Climate change issues are more likely to be viewed as contributing factors among those 18-34 years of age, while those aged 55+ are more likely to think issues related to open-net pen salmon farms are the major cause.

Recently, the Canadian government mandated all open-net fish farms be transitioned to closed containment pens by 2025, and the vast majority (75%) of BC residents support this decision (46% “strongly support” and 29% “moderately support”), while 1-in-10 (11%) oppose it, and 15% are not sure. A smaller number, but still a majority (66%), supports the idea that the transition away from open-net pen fish farms needs to happen immediately, while a larger number (75%) believes that the transition should support local workers and communities.

Currently, impressions of open-net pen fish farms are quite negative in British Columbia—but the opposite is true about land-based closed containment farms. The vast majority of British Columbians (74%) have unfavourable views of open-net pen fish farms (43% “not at all favourable” and 30% “not very favourable”). Only 18% of BC residents have a favourable opinion about open-net pen fish farms (4% “very favourable” and 14% “somewhat favourable”), while only 9% aren’t sure. When asked about land-based closed containment farms, the number increases significantly to 63% favourable (25% “very” and 38% “somewhat favourable”), with one-quarter (26%) awarding an unfavourable rating and 11% being unsure.

“The decline of wild Pacific salmon stocks in British Columbia is an issue that is near and dear to us, and supersedes other environmental issues”, says Steve Mossop, President of Insights West. “Our polling results show that perceptions of open-net pen fish farms are very negative, and the vast majority would like to see the transition to land-based fish farming in BC.”

“These findings affirm that a large cross section of British Columbians care deeply about the state of Pacific salmon and appreciate the complex risk-factors contributing to serious declines of many salmon populations. They also show that people understand that Pacific salmon need our help urgently and that we must do everything we can to advance coordinated recovery plans,” says Michael Meneer, President of Pacific Salmon Foundation.

“This poll from Insights West is a powerful statement on the importance that British Columbians throughout the province and across partisan affiliation place on protecting wild Pacific salmon,” says Tony Allard, Chair of Wild First. “Concern for declining salmon stocks is 10 points higher than other well known environmental issues in BC at 86%. Importantly, British Columbians express very high support, at 75%, for transitioning away from open net pen fish farms now. I couldn’t agree more.”

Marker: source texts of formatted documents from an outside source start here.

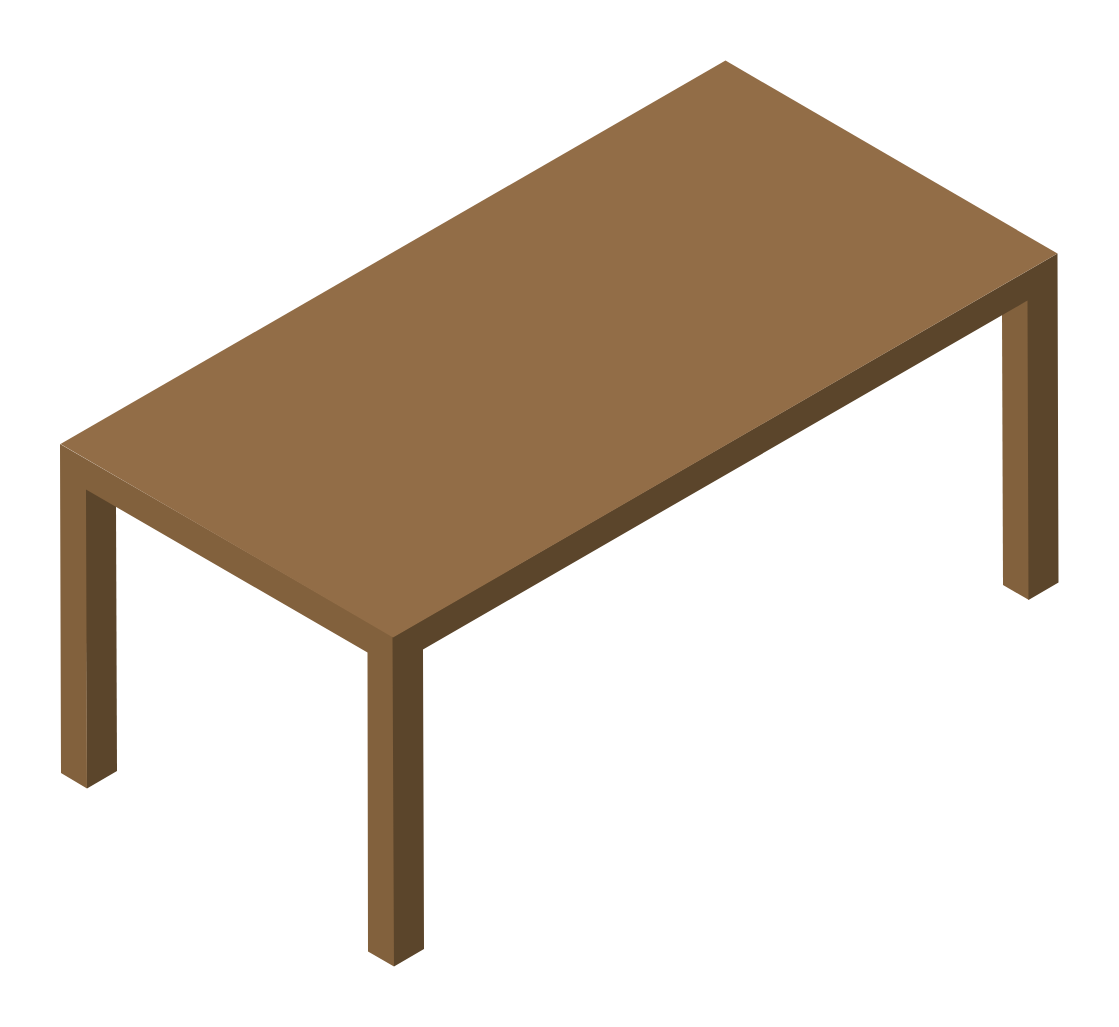
<!DOCTYPE html>
<html lang="en">
<head>
<meta charset="utf-8">
<title>Isometric table</title>
<style>
:root {
  --background: #ffffff;
  --wood-top: #926d47;
  --wood-end: #82613d;
  --wood-side: #5b452b;
}
html, body { margin: 0; background: var(--background); overflow: hidden; }
.table { display: block; width: 1119px; height: 1027px; }
.top { fill: var(--wood-top); }
.end { fill: var(--wood-end); }
.side { fill: var(--wood-side); }
</style>
</head>
<body>
<svg class="table" viewBox="0 0 1119 1027" role="img" aria-label="Wooden table in isometric view">
  <g id="inner-leg-faces">
    <polygon class="side" points="85,488 116,505 117,771 87,788.5"/>
    <polygon class="end" points="1002,314 1029,299 1029,600 1003,585"/>
  </g>
  <g id="end-frame">
    <polygon class="end" points="60,444 394,637 394,966.5 368,951.5 367.5,652.5 86,489.5 87,788.5 61,773"/>
  </g>
  <g id="side-frame">
    <polygon class="side" points="392.5,637 1057.5,253.5 1058.5,582.5 1028.5,600 1027.5,300.5 423,649.5 424,949 394,966.5"/>
  </g>
  <polygon id="tabletop" class="top" points="725.5,60.5 1057.5,253.5 393,637.5 60.5,444"/>
</svg>
</body>
</html>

About Insights West:
Insights West is a full-service marketing research firm based in Western Canada. Since 2012, the company has conducted over one million surveys, executed 2,000 studies, and issued over 350 press releases on a variety of topics, correctly predicting the outcomes of 25 out of 26 elections and plebiscites. Insights West is a team of passionate, truth-seeking researchers who question everything to uncover the truth and what is emerging for a diverse set of clients. With an understanding of shifting markets, consumer and societal trends, and commitment to uncovering truths through a proprietary toolkit and innovative research approaches, Insights West helps organizations make better decisions.

About this Release:
Results are based on an online study conducted June 14 to 22, 2021 among a sample of 2,064 residents across BC. Respondents are part of Insights West’s Feedback Community, a panel of BC residents recruited from a variety of sources and backgrounds who share their views and opinions on an ongoing basis, and from other panels provided by partner providers. The margin of error with the total sample—which measures sample variability—is +/- 2.2 percentage points, 19 times out of 20. Discrepancies between totals are due to rounding. Click HERE to view the detailed data tabulations.

For further information, please contact:

Steve Mossop
Insights West


Elayne Sun
Communications Manager
Pacific Salmon Foundation


Shalina Kajani
Media contact
Wild First